My long-term research concerns continue to occupy me. Currently I am wending my way through the maze of ethical thought and action articulated by Alfred Russel Wallace at level of international relations. If anything worth communicating materializes from that effort, I will communicate it in conference presentations and perhaps an article or two.
The set of questions revolving around the tensions between individuals and smaller collectivities, such as ethnic or religious groups, and larger societies or nations have given rise recently to a more ambitious effort: a book-length history of my family’s fate in Europe and America during the past century. It delves into relationships between ethnic identity and group, on the one hand, and national consolidation on the other.

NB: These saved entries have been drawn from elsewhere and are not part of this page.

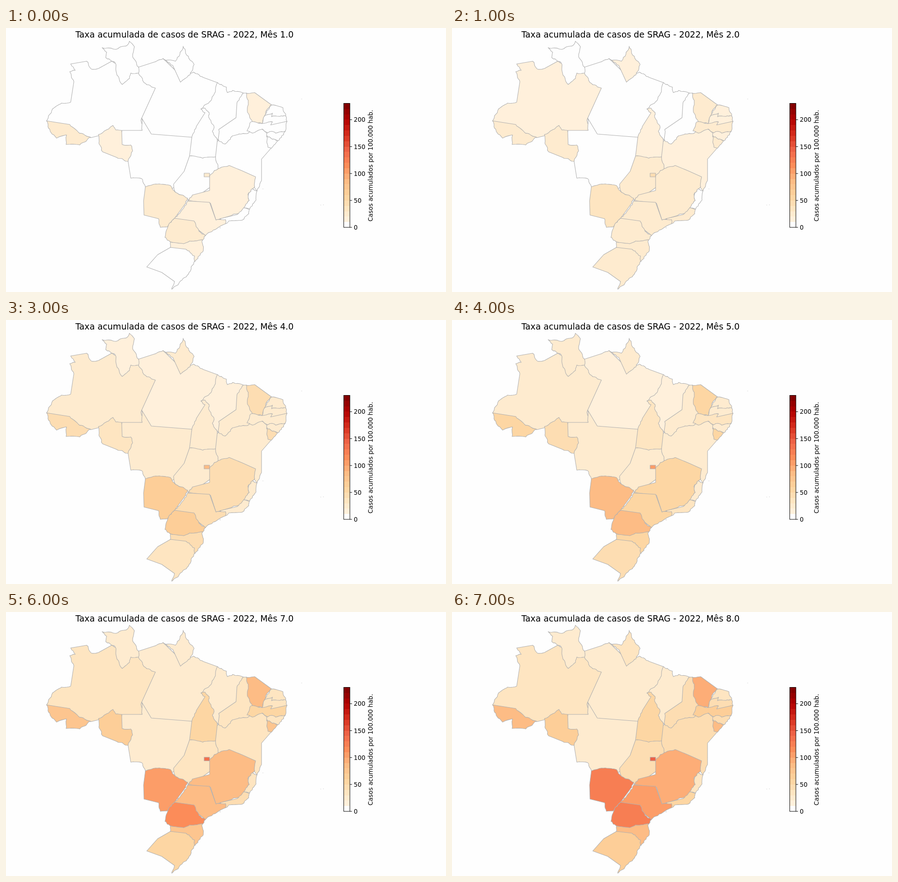
An HTML page that plays this animation: 966 by 580 pixels, repeating every 8 s.

```html
<!DOCTYPE html>
<html lang="pt">
<head>
<meta charset="utf-8">
<title>Taxa acumulada de casos de SRAG</title>
<style>
  html, body { margin: 0; height: 100%; overflow: hidden; background: #fefefe; }
  svg { display: block; width: 100%; height: 100%; }
  text { font: 13.42px "DejaVu Sans", sans-serif; }
  #title { font-size: 18.78px; }
  #map { stroke: #b0b0b0; stroke-width: 1.1; stroke-linejoin: round; }
</style>
</head>
<body>
<svg viewBox="0 0 966 580">
  <text id="title" x="392" y="21" text-anchor="middle"></text>

  <!-- Later states cover the loose edges of earlier ones. data-levels: one base-36 colour step per month. -->
  <g id="map">
    <polygon id="PA" data-levels="00111222" points="291,86 325,75 345,67 384,105 412,97 434,109 464,120 460,155 432,215 410,245 319,240 300,225 290,190 322,134 280,104"/>
    <polygon id="AM" data-levels="01222233" points="142,79 177,73 187,90 203,89 232,73 250,80 291,99 303,120 328,132 297,200 299,225 230,230 186,241 130,220 89,204 102,178 122,165 142,163 149,118 140,96 152,93"/>
    <polygon id="MT" data-levels="00122222" points="255,225 299,225 298,198 319,233 408,240 408,282 382,335 362,355 306,349 298,331 274,330 268,293 260,280 250,235"/>
    <polygon id="AP" data-levels="01222223" points="346,69 372,73 380,62 389,40 397,60 413,80 404,103 383,119 366,82"/>
    <polygon id="RR" data-levels="00112222" points="211,43 241,47 267,37 271,29 282,41 278,62 291,86 291,99 274,99 271,111 255,124 244,104 240,77 219,65 221,53"/>
    <polygon id="AC" data-levels="22245678" points="89,204 140,212 159,229 186,240 162,257 132,256 133,235 111,242 97,227"/>
    <polygon id="RO" data-levels="12234566" points="203,234 222,223 235,214 241,224 254,225 255,256 274,257 278,270 268,293 242,284 212,272 204,252"/>
    <polygon id="BA" data-levels="01222234" points="470,240 510,228 560,222 580,235 582,264 561,288 561,335 551,358 530,330 490,310 466,318 458,280 460,255"/>
    <polygon id="MA" data-levels="00011222" points="464,120 484,130 486,142 498,137 521,143 512,200 474,225 467,247 455,240 438,185 428,178 447,162 458,143"/>
    <polygon id="TO" data-levels="01223555" points="428,178 437,176 446,186 445,196 457,218 453,227 464,247 460,283 455,291 410,291 403,281 408,240 418,216 437,186"/>
    <polygon id="PI" data-levels="00222234" points="521,143 528,143 540,185 548,210 533,230 516,233 497,237 481,255 467,247 467,223 505,197 507,165"/>
    <polygon id="CE" data-levels="12345689" points="528,143 546,142 583,169 570,184 563,210 541,206 530,185 532,168"/>
    <polygon id="RN" data-levels="01222233" points="583,169 608,175 614,194 580,200 567,194"/>
    <polygon id="PB" data-levels="01222334" points="567,194 585,187 583,195 604,193 614,193 617,205 581,216 563,210"/>
    <polygon id="PE" data-levels="02223456" points="538,206 562,210 585,206 581,213 617,205 613,227 598,233 575,231 563,222 541,231 529,226"/>
    <polygon id="AL" data-levels="01222234" points="572,231 584,227 592,231 613,227 597,248 575,240"/>
    <polygon id="SE" data-levels="02245678" points="572,237 596,248 583,264 575,262"/>
    <polygon id="GO" data-levels="02222334" points="403,281 432,286 460,283 466,310 455,345 420,370 400,377 372,361 368,343 391,315"/>
    <polygon id="MG" data-levels="12245689" points="466,309 490,302 519,314 548,327 546,349 531,366 534,379 522,402 495,412 461,422 449,385 399,379 409,367 447,357 447,324 455,317"/>
    <polygon id="ES" data-levels="00222233" points="541,353 551,358 549,378 535,398 522,395 534,379 532,367"/>
    <polygon id="RJ" data-levels="02223445" points="522,395 534,398 533,408 519,422 489,424 482,430 470,419 507,410"/>
    <polygon id="SP" data-levels="1234568a" points="399,380 447,383 461,422 482,421 482,430 455,444 438,456 405,430 370,418 389,397"/>
    <polygon id="MS" data-levels="235689ac" points="306,349 332,343 361,346 372,361 399,374 390,391 370,418 354,437 339,438 335,419 303,411 302,380"/>
    <polygon id="PR" data-levels="225689bc" points="370,418 413,424 424,447 438,456 432,466 390,480 361,470 349,460 357,432"/>
    <polygon id="SC" data-levels="12245678" points="361,470 390,474 403,468 431,465 433,490 415,513 400,497 361,482"/>
    <polygon id="RS" data-levels="02234556" points="361,482 395,486 414,501 414,512 401,540 380,560 364,574 370,557 342,537 309,525 333,498"/>
    <polygon id="DF" data-levels="2468acde" points="435,319 447,319 447,327 435,327"/>
    <path d="M648.5 156h1M563.5 353.5h1M690.5 389h1M696.5 388.5h1M469 439h2"/>
  </g>

  <g id="bar"></g>
  <text transform="translate(805 302.5) rotate(-90)" text-anchor="middle">Casos acumulados por 100.000 hab.</text>
</svg>
<script>
const ramp = ["fff7ec", "fee8c8", "fdd49e", "fdbb84", "fc8d59", "ef6548", "d7301f", "b30000", "7f0000"]
  .map(hex => parseInt(hex, 16));
const LEVELS = 23;

function levelColor(level) {
  if (!level) return "#fefefe";
  const pos = (level + 0.3) / 22.5 * (ramp.length - 1);
  const i = Math.min(Math.floor(pos), ramp.length - 2);
  const mix = shift => {
    const a = ramp[i] >> shift & 255, b = ramp[i + 1] >> shift & 255;
    return Math.round(a + (b - a) * (pos - i));
  };
  return `rgb(${mix(16)},${mix(8)},${mix(0)})`;
}

// Short edges get a rugged line; the offset depends on position only, so neighbours agree.
function roughen(polygon) {
  const corners = polygon.getAttribute("points").split(" ").map(p => p.split(",").map(Number));
  const points = [];
  corners.forEach(([x, y], i) => {
    const [nextX, nextY] = corners[(i + 1) % corners.length];
    const length = Math.hypot(nextX - x, nextY - y);
    const parts = length > 8.5 && length < 31 ? Math.round(length / 4) : 1;
    points.push([x, y]);
    if (polygon.id === "DF") return;
    for (let k = 1; k < parts; k++) {
      const px = x + (nextX - x) * k / parts, py = y + (nextY - y) * k / parts;
      points.push([px + 1.2 * Math.sin(0.9 * px + 1.7 * py), py + 1.2 * Math.sin(1.6 * px - 0.8 * py)]);
    }
  });
  polygon.setAttribute("points", points.join(" "));
}

function drawBar() {
  const bottom = 438, step = 272 / LEVELS;
  let markup = "";
  for (let i = 0; i < LEVELS; i++)
    markup += `<rect x="741" y="${bottom - (i + 1) * step}" width="14" height="${step}" fill="${levelColor(i)}" shape-rendering="crispEdges"/>`;
  markup += `<rect x="741.5" y="165.5" width="13.5" height="272.5" fill="none" stroke="#000"/>`;
  for (let v = 0; v <= 200; v += 50) {
    const y = bottom - v * step / 10;
    markup += `<path d="M755 ${y}h4.7" stroke="#000"/><text x="763.5" y="${y + 5}">${v}</text>`;
  }
  document.getElementById("bar").innerHTML = markup;
}

const title = document.getElementById("title");
const states = document.querySelectorAll("polygon");
let shown = -1;

function frame(now) {
  const month = Math.floor(now / 1000) % 8;
  if (month !== shown) {
    shown = month;
    title.textContent = `Taxa acumulada de casos de SRAG - 2022, Mês ${month + 1}.0`;
    for (const state of states)
      state.setAttribute("fill", levelColor(parseInt(state.dataset.levels[month], 36)));
  }
  requestAnimationFrame(frame);
}

states.forEach(roughen);
drawBar();
frame(performance.now());
</script>
</body>
</html>
```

It begins with the death of my paternal grandfather, a non-commissioned officer in the Austro-Hungarian army, in 1917 on the eastern front and ends in the first year of the Trump administration, in 2017. The tug of communitarian and cosmopolitan needs and desires figures prominently in this (his)tory, and it speaks directly to my own life.